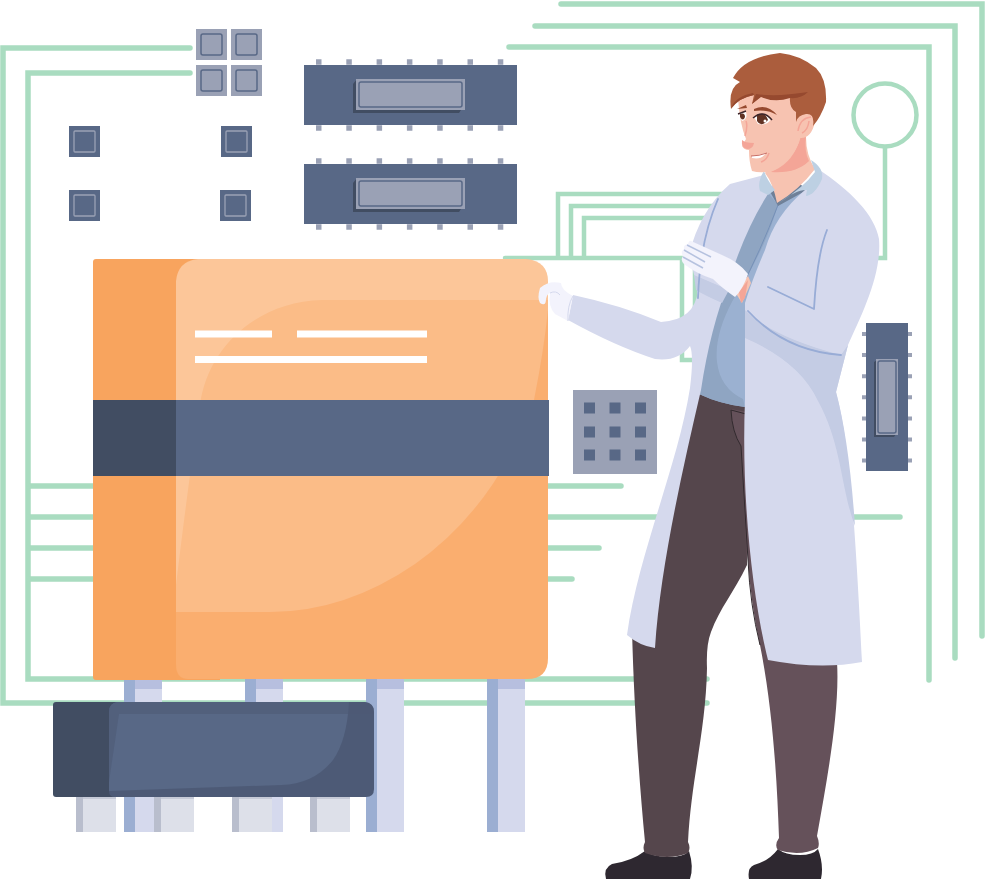
<!DOCTYPE html>
<html lang="en">
<head>
<meta charset="utf-8">
<title>Engineer with circuit board components</title>
<style>
:root {
  --trace: #a9dcc0;
  --navy: #586886;
  --navy-dark: #414d62;
  --navy-shade: #4d5a76;
  --steel: #9aa1b5;
  --orange: #faae6f;
  --orange-side: #f8a45e;
  --leg: #d5d9ed;
  --leg-side: #9baed2;
  --coat: #d5d9ed;
  --coat-shade: #c4cce4;
  --coat-line: #98acd6;
  --shirt: #9bb1d1;
  --shirt-shade: #8fa5c2;
  --collar: #bdd0e3;
  --trouser: #55464c;
  --trouser-light: #65515a;
  --shoe: #2e2830;
  --skin: #f7c3b1;
  --skin-shade: #f4a597;
  --hair: #ab5d3d;
  --hair-dark: #96492f;
  --glove: #f3f3fc;
}
html, body { margin: 0; background: #fff; overflow: hidden; }
svg { display: block; width: 985px; height: 880px; }
.traces { fill: none; stroke: var(--trace); stroke-width: 5.5; stroke-linecap: round; }
.traces .fine { stroke-width: 4.5; }
.navy { fill: var(--navy); }
.steel { fill: var(--steel); }
.pins { fill: none; stroke: var(--steel); }
.thin { fill: none; stroke: var(--navy); stroke-width: 1.5; }
.seam { fill: none; stroke: var(--coat-line); stroke-width: 1.8; stroke-linecap: round; stroke-linejoin: round; }
.gloss { fill: #fff; }
.coat { fill: var(--coat); }
.coat-shade { fill: var(--coat-shade); }
.skin { fill: var(--skin); }
.skin-shade { fill: var(--skin-shade); }
.glove { fill: var(--glove); }
.shoe { fill: var(--shoe); }
</style>
</head>
<body>
<svg viewBox="0 0 985 880" role="img" aria-label="Scientist in a lab coat standing beside large electronic components">
  <defs>
    <g id="pad">
      <rect class="steel" width="31" height="31"/>
      <rect class="thin" x="5" y="5" width="21" height="21" rx="2"/>
    </g>
    <g id="small-chip">
      <rect class="navy" width="31" height="31"/>
      <rect x="5" y="5" width="21" height="21" rx="1" fill="none" stroke="var(--steel)" stroke-width="1.3"/>
    </g>
    <g id="long-chip">
      <path class="pins" stroke-width="5.5" stroke-dasharray="5.5 24.8" d="M12 3H202M12 69H202"/>
      <rect class="navy" y="6" width="213" height="60"/>
      <path fill="var(--navy-dark)" d="M49 25L53 20V51H157L155 54H49Z"/>
      <rect class="steel" x="52" y="20" width="109" height="31"/>
      <rect class="thin" x="55" y="23" width="103" height="25" rx="2"/>
    </g>
    <g id="capacitor-leg">
      <rect width="38" height="155" fill="var(--leg)"/>
      <rect width="38" height="12" fill="#b7bfdf"/>
      <rect width="11" height="155" fill="var(--leg-side)"/>
    </g>
    <g id="chip-foot">
      <rect width="40" height="37" fill="#dde0e9"/>
      <rect width="40" height="4" fill="#c6cad7"/>
      <rect width="7" height="37" fill="#b9becd"/>
    </g>
    <clipPath id="capacitor-front"><path d="M176 281Q178 261 198 259H526Q548 261 548 282V658Q548 679 527 679H188Q176 679 176 664Z"/></clipPath>
  </defs>

  <g id="board-traces" class="traces">
    <path d="M190 48H3V703H707"/>
    <path d="M190 73H28V679H707"/>
    <path d="M561 4H982V636"/>
    <path d="M535 26H955V658"/>
    <path d="M509 47H929V680"/>
    <path d="M30 486H621M30 517H900M30 548H599M30 579H572"/>
    <circle class="fine" cx="885" cy="115" r="31.5"/>
    <path class="fine" d="M885 147V258H505M558 258V194H740M571 258V206H740M584 258V218H740M682 258V360H720M695 258V350"/>
  </g>

  <g id="board-chips">
    <use href="#pad" x="196" y="29"/><use href="#pad" x="231" y="29"/>
    <use href="#pad" x="196" y="65"/><use href="#pad" x="231" y="65"/>
    <use href="#small-chip" x="69" y="126"/><use href="#small-chip" x="221" y="126"/>
    <use href="#small-chip" x="69" y="190"/><use href="#small-chip" x="220" y="190"/>
    <use href="#long-chip" x="304" y="59"/>
    <use href="#long-chip" x="304" y="158"/>

    <g id="upright-chip">
      <path class="pins" stroke-width="4" stroke-dasharray="4 17.1" d="M864 332V465M910 332V465"/>
      <rect class="navy" x="866" y="323" width="42" height="148"/>
      <path fill="var(--navy-dark)" d="M874 362L877 360V434H896L894 437H874Z"/>
      <rect class="steel" x="876" y="359" width="22" height="76"/>
      <rect class="thin" x="878" y="361" width="18" height="72" rx="2"/>
    </g>

    <g id="grid-chip">
      <rect class="steel" x="573" y="390" width="84" height="84"/>
      <path fill="none" stroke="var(--navy)" stroke-width="11" stroke-dasharray="11 14.5" d="M584 408H647M584 432H647M584 455H647"/>
    </g>
  </g>

  <g id="capacitor">
    <use href="#capacitor-leg" x="124" y="677"/><use href="#capacitor-leg" x="245" y="677"/>
    <use href="#capacitor-leg" x="366" y="677"/><use href="#capacitor-leg" x="487" y="677"/>
    <path fill="var(--orange-side)" d="M96 259H220V680H96Q93 680 93 677V262Q93 259 96 259Z"/>
    <g clip-path="url(#capacitor-front)">
      <rect x="176" y="259" width="373" height="421" fill="var(--orange)"/>
      <path class="gloss" opacity=".17" d="M176 259H549V300Q545 345 534 400Q497 506 415 564Q345 612 270 612H176Z"/>
      <path class="gloss" opacity=".15" d="M176 259H549V300H322C254 302 207 350 200 405Q190 470 176 585Z"/>
    </g>
    <path class="gloss" d="M195 330.500H272V337.500H195ZM297 330.500H427V337.500H297ZM195 356H427V363H195Z"/>
    <rect class="navy" x="93" y="400" width="456" height="76"/>
    <rect x="93" y="400" width="83" height="76" fill="var(--navy-dark)"/>
  </g>

  <g id="front-chip">
    <use href="#chip-foot" x="76" y="795"/><use href="#chip-foot" x="154" y="795"/>
    <use href="#chip-foot" x="232" y="795"/><use href="#chip-foot" x="310" y="795"/>
    <path fill="var(--navy-dark)" d="M56 702H140V797H56Q53 797 53 794V705Q53 702 56 702Z"/>
    <path fill="var(--navy-shade)" d="M118 702H365Q374 703 374 712V789Q374 797 366 797H115Q109 797 109 791V712Q109 703 118 702Z"/>
    <path class="navy" d="M118 702H349Q347 740 333 760Q314 784 281 785L109 791V712Q109 703 118 702Z"/>
    <path fill="var(--navy-shade)" opacity=".55" d="M119 714H374V709Q372 703 365 702H118Q109 703 109 712V782Z"/>
  </g>

  <g id="scientist">
    <g id="shoes">
      <path class="shoe" d="M645 851Q650 856 668 857Q684 857 689 851Q694 867 690 879H606Q603 868 612 864Q632 861 645 851Z"/>
      <path class="shoe" d="M778 849Q785 855 800 855Q813 855 818 849Q824 865 821 879H749Q747 868 754 865Q769 861 778 849Z"/>
    </g>
    <g id="trousers">
      <path fill="var(--trouser-light)" d="M734 400L800 420L837 662C840 710 827 780 817 836Q820 843 818 848Q800 857 778 850Q774 845 779 838C777 780 773 710 760 645Q751 605 748 560Z"/>
      <path fill="var(--trouser)" d="M698 390L747 404V565C734 592 720 608 711 632Q706 645 707 668C706 730 691 780 688 842Q691 848 688 853Q668 861 645 853Q642 848 645 842C639 780 634 705 632 630L655 560Z"/>
      <path fill="var(--trouser-light)" d="M731 409L747 412V562L741 446Q731 430 731 409Z"/>
      <path fill="none" stroke="#322a2e" stroke-width="1" d="M731 410Q732 432 741 446L748 560Q750 605 760 645M731 410L746 414"/>
    </g>

    <g id="shirt">
      <path fill="var(--shirt)" d="M764 186L806 188L768 300L745 407Q720 404 699 394L716 300Z"/>
      <path fill="var(--shirt-shade)" d="M764 188L778 205Q765 250 733 300Q714 335 717 362Q720 388 743 399L745 407Q720 404 699 394L712 290Z"/>
      <path fill="none" stroke="#7590b8" stroke-width="1" d="M778 205Q761 250 739 292"/>
      <path fill="#6f8098" d="M768 188L778 206L807 190L800 184Z"/>
    </g>

    <g id="lab-coat">
      <path class="coat" d="M764 175L730 184C710 201 696 226 689 255L698 290Q695 320 661 322Q620 305 573 295L568 320Q615 346 655 359Q678 362 690 346Q694 355 690 388C678 465 638 555 627 635Q640 646 655 648C660 570 681 476 701 390Q710 329 730 278Q746 228 768 194Z"/>
      <path class="coat" d="M818 169C850 190 875 215 879 239C882 275 861 316 848 345L836 392C849 440 855 520 862 662Q820 670 768 660C753 600 741 500 745 400V303Q752 280 765 250Q775 215 805 190Z"/>
      <path class="coat-shade" d="M745 310Q772 337 841 355L848 345L836 392Q849 440 855 526C841 490 842 444 818 401Q800 362 745 338Z"/>
      <path class="coat-shade" d="M694 275L729 290L722 303Q704 295 696 290Z"/>
      <path class="seam" d="M718 199Q700 240 698 298M827 230Q817 255 814 309L768 287M748 311Q785 351 841 355"/>
    </g>

    <g id="right-hand" class="glove">
      <path d="M573 296Q561 290 561 283Q549 280 540 288Q537 298 540 303Q546 307 546 299Q547 294 550 293Q548 307 555 314L568 321Z"/>
      <path fill="none" stroke="var(--coat)" stroke-width="1" d="M550 293Q556 290 560 295M573 296Q567 306 568 321"/>
    </g>
    <g id="left-hand">
      <path class="skin" d="M748 276L751 283L742 303L735 292Z"/>
      <path class="skin-shade" d="M739 292L748 280L745 298L741 303Z"/>
      <path class="glove" d="M691 241Q689 240 688 244Q683 245 684 249Q680 252 683 256Q680 260 684 264Q697 274 713 279Q722 288 735 297Q743 289 748 274Q739 262 722 255Z"/>
      <path fill="none" stroke="#b6c2df" stroke-width="1.500" d="M687 245L711 257M684 250L705 262M683 257L703 268"/>
    </g>

    <g id="neck">
      <path class="skin" d="M768 168L800 130L806 137Q806 155 815 169Q799 190 777 203Q773 183 765 173Z"/>
      <path class="skin-shade" d="M771 172Q795 160 801 136L806 136Q804 151 809 161Q796 174 771 172Z"/>
      <path fill="var(--collar)" d="M764 171Q757 182 760 191L768 195L775 190Q767 180 764 171Z"/>
      <path fill="var(--collar)" d="M811 160Q824 168 822 179Q815 195 806 196L807 190Q797 189 779 203Q804 187 815 172Z"/>
    </g>

    <g id="head">
      <path class="skin" d="M738 99Q740 125 746 139L742 146Q744 150 749 150Q749 162 752 171Q762 174 775 170Q794 161 800 138Q811 139 815 122Q817 112 810 111L798 85L752 91Z"/>
      <path class="skin-shade" d="M742 140Q745 143 754 143Q753 149 747 149Q741 148 742 140Z"/>
      <path fill="none" stroke="var(--skin-shade)" stroke-width="1.500" d="M798 131Q800 118 811 117M802 133Q808 130 809 121M761 162Q767 160 769 153M746 121Q748 126 745 136"/>
      <path fill="#fff" d="M739 113L746 112Q748 119 742 121ZM754 117Q763 110 771 119Q768 126 758 124Z"/>
      <path fill="#623324" d="M740 114Q745 112 745 117Q743 122 740 117ZM757 115Q765 111 768 120Q761 128 757 121Z"/>
      <circle cx="765" cy="121" r="1.500" fill="#fff"/>
      <path fill="none" stroke="#3d2529" stroke-width="1.500" d="M738 114L746 111M753 118Q763 109 772 120"/>
      <path fill="var(--hair-dark)" d="M737 109L746 105L747 108ZM754 109Q767 103 777 115Q767 109 754 111Z"/>
      <path fill="#fff" d="M752 156Q759 155 766 153Q762 160 752 158Z"/>
      <path fill="none" stroke="#c96f66" stroke-width="1" d="M751 156Q759 156 767 153"/>
      <path fill="var(--hair)" d="M731 109Q728 88 740 82L733 78Q744 57 780 53Q800 55 816 68Q827 79 826 102Q821 117 813 126Q815 113 806 114Q798 115 796 122L796 112Q789 108 790 97Q774 103 761 96L752 104L754 95Q740 97 731 109Z"/>
      <path fill="var(--hair-dark)" d="M752 104L756 94Q777 97 808 92Q801 99 790 98Q775 103 761 97ZM731 108Q736 96 753 93L754 95Q739 98 731 108Z"/>
    </g>
  </g>
</svg>
</body>
</html>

□ □ □ □ □

* _Description of the task_: Working from the records above, write out verbatim only the lines from the line containing "109L746 105L747 108ZM754" through the line containing "156Q759 155 766".

* _Result for this task_:
      <path fill="var(--hair-dark)" d="M737 109L746 105L747 108ZM754 109Q767 103 777 115Q767 109 754 111Z"/>
      <path fill="#fff" d="M752 156Q759 155 766 153Q762 160 752 158Z"/>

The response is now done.